- _WORK TO COMPLETE_: Copy every line of the data below exactly as given, except for the pictures.

- _DATA TO EXAMINE_:
---

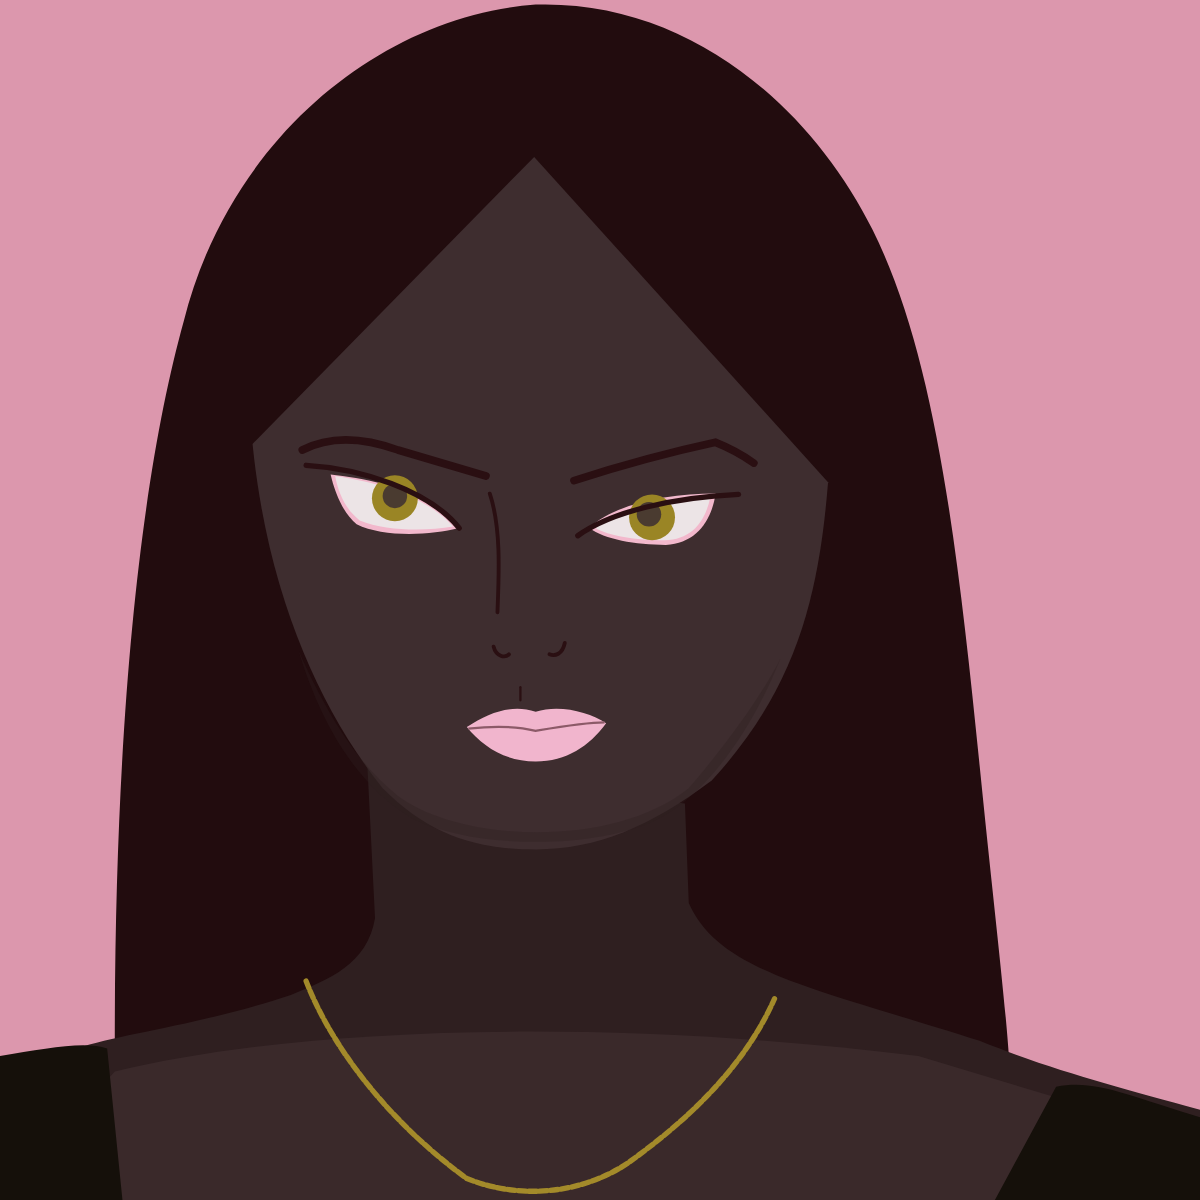
<!DOCTYPE html>
<html lang="en">
<head>
<meta charset="utf-8">
<title>Portrait in Rose</title>
<link rel="stylesheet" href="https://fonts.googleapis.com/css2?family=Inter&display=swap">
<style>
:root{
  --bg-rose:#dc97ad;
  --hair:#220c0e;
  --skin:#3e2d2f;
  --skin-shadow:#2f1f20;
  --garment:#15100a;
  --line:#2a0f12;
  --eye-white:#ece4e6;
  --eye-rim:#f2b8cc;
  --iris:#9a8525;
  --pupil:#4a3b30;
  --lip:#f1b5cd;
  --chain:#a38a2a;
}
html,body{margin:0;padding:0;overflow:hidden;background:var(--bg-rose);font-family:"Inter",sans-serif}
.canvas{width:1200px;height:1200px;display:block}
</style>
</head>
<body>
<svg class="canvas" viewBox="0 0 1568 1568" xmlns="http://www.w3.org/2000/svg" role="img" aria-label="Illustrated portrait of a woman with long dark hair, golden eyes, pink lips and a gold chain">
  <rect width="1568" height="1568" fill="var(--bg-rose)"/>
  <path id="hair-back" fill="var(--hair)" d="M150 1360 C150 900 190 600 240 420 C300 180 500 20 700 6 C900 0 1060 140 1140 300 C1220 460 1250 700 1280 1000 C1300 1200 1320 1360 1320 1420 L150 1420 Z"/>
  <path id="neck-shoulders" fill="var(--skin-shadow)" d="M480 1000 L490 1200 C480 1260 430 1280 380 1300 C260 1340 160 1350 100 1370 L0 1568 L1568 1568 L1568 1450 C1460 1420 1380 1400 1280 1360 C1060 1290 940 1270 900 1180 L895 1050 Z"/>
  <path id="chest-light" fill="var(--skin)" opacity=".7" d="M150 1400 C400 1340 800 1330 1200 1380 L1400 1440 L1568 1568 L0 1568 Z"/>
  <path id="face" fill="var(--skin)" d="M330 580 L698 205 L1082 630 C1070 780 1040 900 930 1020 C850 1080 780 1110 700 1110 C620 1110 560 1090 500 1030 C420 930 350 780 330 580 Z"/>
  <path id="jaw-shade" fill="var(--skin-shadow)" opacity=".35" d="M390 850 C430 940 470 1000 520 1040 C600 1100 800 1110 900 1030 C960 960 1000 900 1020 860 C980 960 920 1040 860 1070 C780 1110 620 1110 540 1070 C470 1030 420 950 390 850 Z"/>
  <path id="garment-left" fill="var(--garment)" d="M0 1380 C60 1370 110 1360 140 1370 L160 1568 L0 1568 Z"/>
  <path id="garment-right" fill="var(--garment)" d="M1380 1420 C1430 1410 1470 1430 1568 1460 L1568 1568 L1300 1568 Z"/>
  <g id="eye-left">
    <path fill="var(--eye-rim)" d="M432 620 C480 625 560 640 600 690 C560 700 500 702 466 685 C448 670 438 645 432 620 Z"/>
    <path fill="var(--eye-white)" d="M438 622 C480 628 555 645 592 688 C555 694 505 694 470 680 C452 666 442 645 438 622 Z"/>
    <circle cx="516" cy="651" r="30" fill="var(--iris)"/>
    <circle cx="516" cy="648" r="16" fill="var(--pupil)"/>
    <path fill="none" stroke="var(--line)" stroke-width="7" stroke-linecap="round" d="M400 608 C470 612 560 640 600 690"/>
    <path fill="none" stroke="var(--line)" stroke-width="10" stroke-linecap="round" d="M395 588 C430 570 470 570 520 588 C560 600 600 612 635 622"/>
  </g>
  <g id="eye-right">
    <path fill="var(--eye-rim)" d="M770 690 C800 660 870 645 935 645 C930 680 910 710 870 712 C830 712 790 705 770 690 Z"/>
    <path fill="var(--eye-white)" d="M778 690 C810 662 870 650 928 650 C922 680 905 705 868 706 C830 706 795 700 778 690 Z"/>
    <circle cx="852" cy="676" r="30" fill="var(--iris)"/>
    <circle cx="848" cy="672" r="16" fill="var(--pupil)"/>
    <path fill="none" stroke="var(--line)" stroke-width="7" stroke-linecap="round" d="M755 700 C800 668 880 650 965 646"/>
    <path fill="none" stroke="var(--line)" stroke-width="10" stroke-linecap="round" d="M750 628 C800 612 870 592 935 578 C960 588 975 598 985 605"/>
  </g>
  <g id="nose" fill="none" stroke="var(--line)" stroke-width="5" stroke-linecap="round">
    <path d="M640 645 C655 690 652 750 650 800"/>
    <path d="M645 845 C648 858 660 860 665 855"/>
    <path d="M738 840 C735 855 725 858 718 855"/>
    <path d="M680 898 L680 915" stroke-width="3"/>
  </g>
  <g id="lips">
    <path fill="var(--lip)" d="M610 950 C640 930 670 920 700 930 C730 920 770 930 792 945 C770 975 740 995 700 995 C660 995 630 975 610 950 Z"/>
    <path fill="none" stroke="#8c5a68" stroke-width="3" d="M612 952 C650 948 680 950 700 955 C730 950 765 944 790 944"/>
  </g>
  <path id="gold-chain" fill="none" stroke="var(--chain)" stroke-width="7" stroke-dasharray="10 4" stroke-linecap="round" d="M400 1282 C430 1360 500 1460 610 1540 C680 1568 760 1560 820 1520 C890 1470 970 1400 1012 1305"/>
</svg>
</body>
</html>
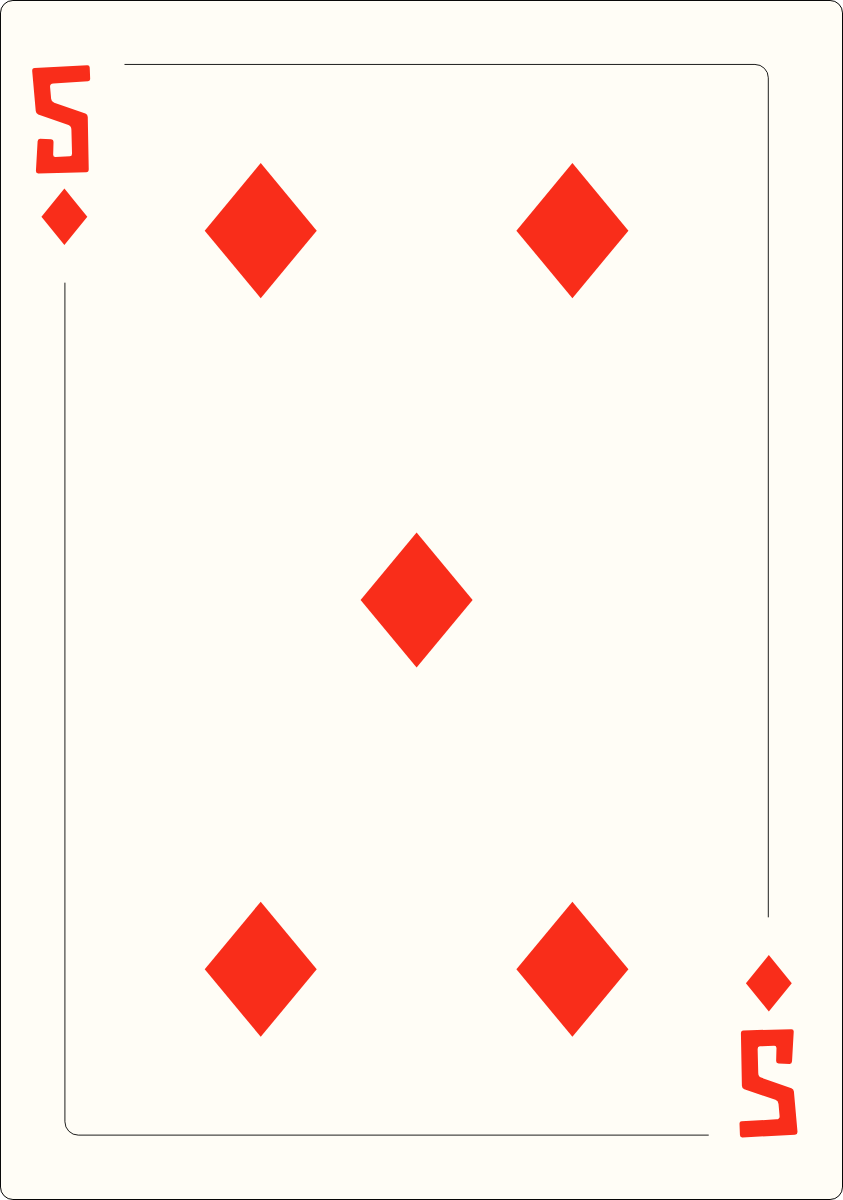
<!DOCTYPE html>
<html lang="en">
<head>
<meta charset="utf-8">
<title>Five of Diamonds</title>
<style>
:root {
  --page: #ffffff;
  --card: #fffdf6;
  --ink: #000000;
  --red: #f92d1a;
}
html, body { margin: 0; padding: 0; background: var(--page); overflow: hidden; }
.card { display: block; width: 843px; height: 1200px; }
.card-face { fill: var(--card); stroke: var(--ink); stroke-width: 1.1; }
.inner-frame { fill: none; stroke: var(--ink); stroke-width: 1; }
.pips, .index { fill: var(--red); }
</style>
</head>
<body>
<svg class="card" viewBox="0 0 948 1350" preserveAspectRatio="none" role="img" aria-label="5 of diamonds playing card">
  <defs>
    <path id="pip" d="M0 -76 L63 0 L0 76 L-63 0Z"/>
    <path id="small-pip" d="M0 -31.7 L25.8 0 L0 31.7 L-25.8 0Z"/>
    <path id="numeral-five" d="M39 76.5 L98 73.4 Q100.8 73.2 100.9 76 L101.4 89 Q101.5 91.3 99 91.5 L60 93.8 Q56 94 56.3 97.5 L57.5 111 Q57.8 114.5 61 115.7 L96 127.6 Q98.6 128.6 98.7 131.5 L99.8 190.5 Q99.8 193.7 97 193.8 L43 195.2 Q40.3 195.2 40.4 192.5 L42.3 159 Q42.5 156.1 45 156.1 L57.5 156.6 Q60.3 156.8 60.2 159.5 L59.8 174 Q59.8 176.6 62.5 176.5 L78.5 175.9 Q81 175.8 81 173 L80.3 146 Q80.2 142 77 140.7 L43 128.8 Q40.5 128 40.2 125 L36.2 80 Q36 76.7 39 76.5Z"/>
  </defs>

  <rect class="card-face" x=".55" y=".55" width="946.9" height="1348.9" rx="14"/>

  <g class="inner-frame">
    <path d="M140 72.5 H849 A15 15 0 0 1 864 87.5 V1032"/>
    <path d="M73 318 V1262 A15 15 0 0 0 88 1277 H797"/>
  </g>

  <g class="index">
    <use href="#numeral-five"/>
    <use href="#small-pip" x="72.4" y="243.8"/>
  </g>
  <g class="index">
    <use href="#small-pip" x="864.6" y="1106.2"/>
    <use href="#numeral-five" transform="rotate(180 466.5 676.5)"/>
  </g>

  <g class="pips">
    <use href="#pip" x="293.2" y="259.5"/>
    <use href="#pip" x="643.7" y="259.5"/>
    <use href="#pip" x="468.5" y="675"/>
    <use href="#pip" x="293.2" y="1090.4"/>
    <use href="#pip" x="643.7" y="1090.4"/>
  </g>
</svg>
</body>
</html>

---

- _RESULT FOR THIS EXERCISE_:
<!DOCTYPE html>
<html lang="en">
<head>
<meta charset="utf-8">
<title>Portrait in Rose</title>
<link rel="stylesheet" href="https://fonts.googleapis.com/css2?family=Inter&display=swap">
<style>
:root{
  --bg-rose:#dc97ad;
  --hair:#220c0e;
  --skin:#3e2d2f;
  --skin-shadow:#2f1f20;
  --garment:#15100a;
  --line:#2a0f12;
  --eye-white:#ece4e6;
  --eye-rim:#f2b8cc;
  --iris:#9a8525;
  --pupil:#4a3b30;
  --lip:#f1b5cd;
  --chain:#a38a2a;
}
html,body{margin:0;padding:0;overflow:hidden;background:var(--bg-rose);font-family:"Inter",sans-serif}
.canvas{width:1200px;height:1200px;display:block}
</style>
</head>
<body>
<svg class="canvas" viewBox="0 0 1568 1568" xmlns="http://www.w3.org/2000/svg" role="img" aria-label="Illustrated portrait of a woman with long dark hair, golden eyes, pink lips and a gold chain">
  <rect width="1568" height="1568" fill="var(--bg-rose)"/>
  <path id="hair-back" fill="var(--hair)" d="M150 1360 C150 900 190 600 240 420 C300 180 500 20 700 6 C900 0 1060 140 1140 300 C1220 460 1250 700 1280 1000 C1300 1200 1320 1360 1320 1420 L150 1420 Z"/>
  <path id="neck-shoulders" fill="var(--skin-shadow)" d="M480 1000 L490 1200 C480 1260 430 1280 380 1300 C260 1340 160 1350 100 1370 L0 1568 L1568 1568 L1568 1450 C1460 1420 1380 1400 1280 1360 C1060 1290 940 1270 900 1180 L895 1050 Z"/>
  <path id="chest-light" fill="var(--skin)" opacity=".7" d="M150 1400 C400 1340 800 1330 1200 1380 L1400 1440 L1568 1568 L0 1568 Z"/>
  <path id="face" fill="var(--skin)" d="M330 580 L698 205 L1082 630 C1070 780 1040 900 930 1020 C850 1080 780 1110 700 1110 C620 1110 560 1090 500 1030 C420 930 350 780 330 580 Z"/>
  <path id="jaw-shade" fill="var(--skin-shadow)" opacity=".35" d="M390 850 C430 940 470 1000 520 1040 C600 1100 800 1110 900 1030 C960 960 1000 900 1020 860 C980 960 920 1040 860 1070 C780 1110 620 1110 540 1070 C470 1030 420 950 390 850 Z"/>
  <path id="garment-left" fill="var(--garment)" d="M0 1380 C60 1370 110 1360 140 1370 L160 1568 L0 1568 Z"/>
  <path id="garment-right" fill="var(--garment)" d="M1380 1420 C1430 1410 1470 1430 1568 1460 L1568 1568 L1300 1568 Z"/>
  <g id="eye-left">
    <path fill="var(--eye-rim)" d="M432 620 C480 625 560 640 600 690 C560 700 500 702 466 685 C448 670 438 645 432 620 Z"/>
    <path fill="var(--eye-white)" d="M438 622 C480 628 555 645 592 688 C555 694 505 694 470 680 C452 666 442 645 438 622 Z"/>
    <circle cx="516" cy="651" r="30" fill="var(--iris)"/>
    <circle cx="516" cy="648" r="16" fill="var(--pupil)"/>
    <path fill="none" stroke="var(--line)" stroke-width="7" stroke-linecap="round" d="M400 608 C470 612 560 640 600 690"/>
    <path fill="none" stroke="var(--line)" stroke-width="10" stroke-linecap="round" d="M395 588 C430 570 470 570 520 588 C560 600 600 612 635 622"/>
  </g>
  <g id="eye-right">
    <path fill="var(--eye-rim)" d="M770 690 C800 660 870 645 935 645 C930 680 910 710 870 712 C830 712 790 705 770 690 Z"/>
    <path fill="var(--eye-white)" d="M778 690 C810 662 870 650 928 650 C922 680 905 705 868 706 C830 706 795 700 778 690 Z"/>
    <circle cx="852" cy="676" r="30" fill="var(--iris)"/>
    <circle cx="848" cy="672" r="16" fill="var(--pupil)"/>
    <path fill="none" stroke="var(--line)" stroke-width="7" stroke-linecap="round" d="M755 700 C800 668 880 650 965 646"/>
    <path fill="none" stroke="var(--line)" stroke-width="10" stroke-linecap="round" d="M750 628 C800 612 870 592 935 578 C960 588 975 598 985 605"/>
  </g>
  <g id="nose" fill="none" stroke="var(--line)" stroke-width="5" stroke-linecap="round">
    <path d="M640 645 C655 690 652 750 650 800"/>
    <path d="M645 845 C648 858 660 860 665 855"/>
    <path d="M738 840 C735 855 725 858 718 855"/>
    <path d="M680 898 L680 915" stroke-width="3"/>
  </g>
  <g id="lips">
    <path fill="var(--lip)" d="M610 950 C640 930 670 920 700 930 C730 920 770 930 792 945 C770 975 740 995 700 995 C660 995 630 975 610 950 Z"/>
    <path fill="none" stroke="#8c5a68" stroke-width="3" d="M612 952 C650 948 680 950 700 955 C730 950 765 944 790 944"/>
  </g>
  <path id="gold-chain" fill="none" stroke="var(--chain)" stroke-width="7" stroke-dasharray="10 4" stroke-linecap="round" d="M400 1282 C430 1360 500 1460 610 1540 C680 1568 760 1560 820 1520 C890 1470 970 1400 1012 1305"/>
</svg>
</body>
</html>
<!DOCTYPE html>
<html lang="en">
<head>
<meta charset="utf-8">
<title>Five of Diamonds</title>
<style>
:root {
  --page: #ffffff;
  --card: #fffdf6;
  --ink: #000000;
  --red: #f92d1a;
}
html, body { margin: 0; padding: 0; background: var(--page); overflow: hidden; }
.card { display: block; width: 843px; height: 1200px; }
.card-face { fill: var(--card); stroke: var(--ink); stroke-width: 1.1; }
.inner-frame { fill: none; stroke: var(--ink); stroke-width: 1; }
.pips, .index { fill: var(--red); }
</style>
</head>
<body>
<svg class="card" viewBox="0 0 948 1350" preserveAspectRatio="none" role="img" aria-label="5 of diamonds playing card">
  <defs>
    <path id="pip" d="M0 -76 L63 0 L0 76 L-63 0Z"/>
    <path id="small-pip" d="M0 -31.7 L25.8 0 L0 31.7 L-25.8 0Z"/>
    <path id="numeral-five" d="M39 76.5 L98 73.4 Q100.8 73.2 100.9 76 L101.4 89 Q101.5 91.3 99 91.5 L60 93.8 Q56 94 56.3 97.5 L57.5 111 Q57.8 114.5 61 115.7 L96 127.6 Q98.6 128.6 98.7 131.5 L99.8 190.5 Q99.8 193.7 97 193.8 L43 195.2 Q40.3 195.2 40.4 192.5 L42.3 159 Q42.5 156.1 45 156.1 L57.5 156.6 Q60.3 156.8 60.2 159.5 L59.8 174 Q59.8 176.6 62.5 176.5 L78.5 175.9 Q81 175.8 81 173 L80.3 146 Q80.2 142 77 140.7 L43 128.8 Q40.5 128 40.2 125 L36.2 80 Q36 76.7 39 76.5Z"/>
  </defs>

  <rect class="card-face" x=".55" y=".55" width="946.9" height="1348.9" rx="14"/>

  <g class="inner-frame">
    <path d="M140 72.5 H849 A15 15 0 0 1 864 87.5 V1032"/>
    <path d="M73 318 V1262 A15 15 0 0 0 88 1277 H797"/>
  </g>

  <g class="index">
    <use href="#numeral-five"/>
    <use href="#small-pip" x="72.4" y="243.8"/>
  </g>
  <g class="index">
    <use href="#small-pip" x="864.6" y="1106.2"/>
    <use href="#numeral-five" transform="rotate(180 466.5 676.5)"/>
  </g>

  <g class="pips">
    <use href="#pip" x="293.2" y="259.5"/>
    <use href="#pip" x="643.7" y="259.5"/>
    <use href="#pip" x="468.5" y="675"/>
    <use href="#pip" x="293.2" y="1090.4"/>
    <use href="#pip" x="643.7" y="1090.4"/>
  </g>
</svg>
</body>
</html>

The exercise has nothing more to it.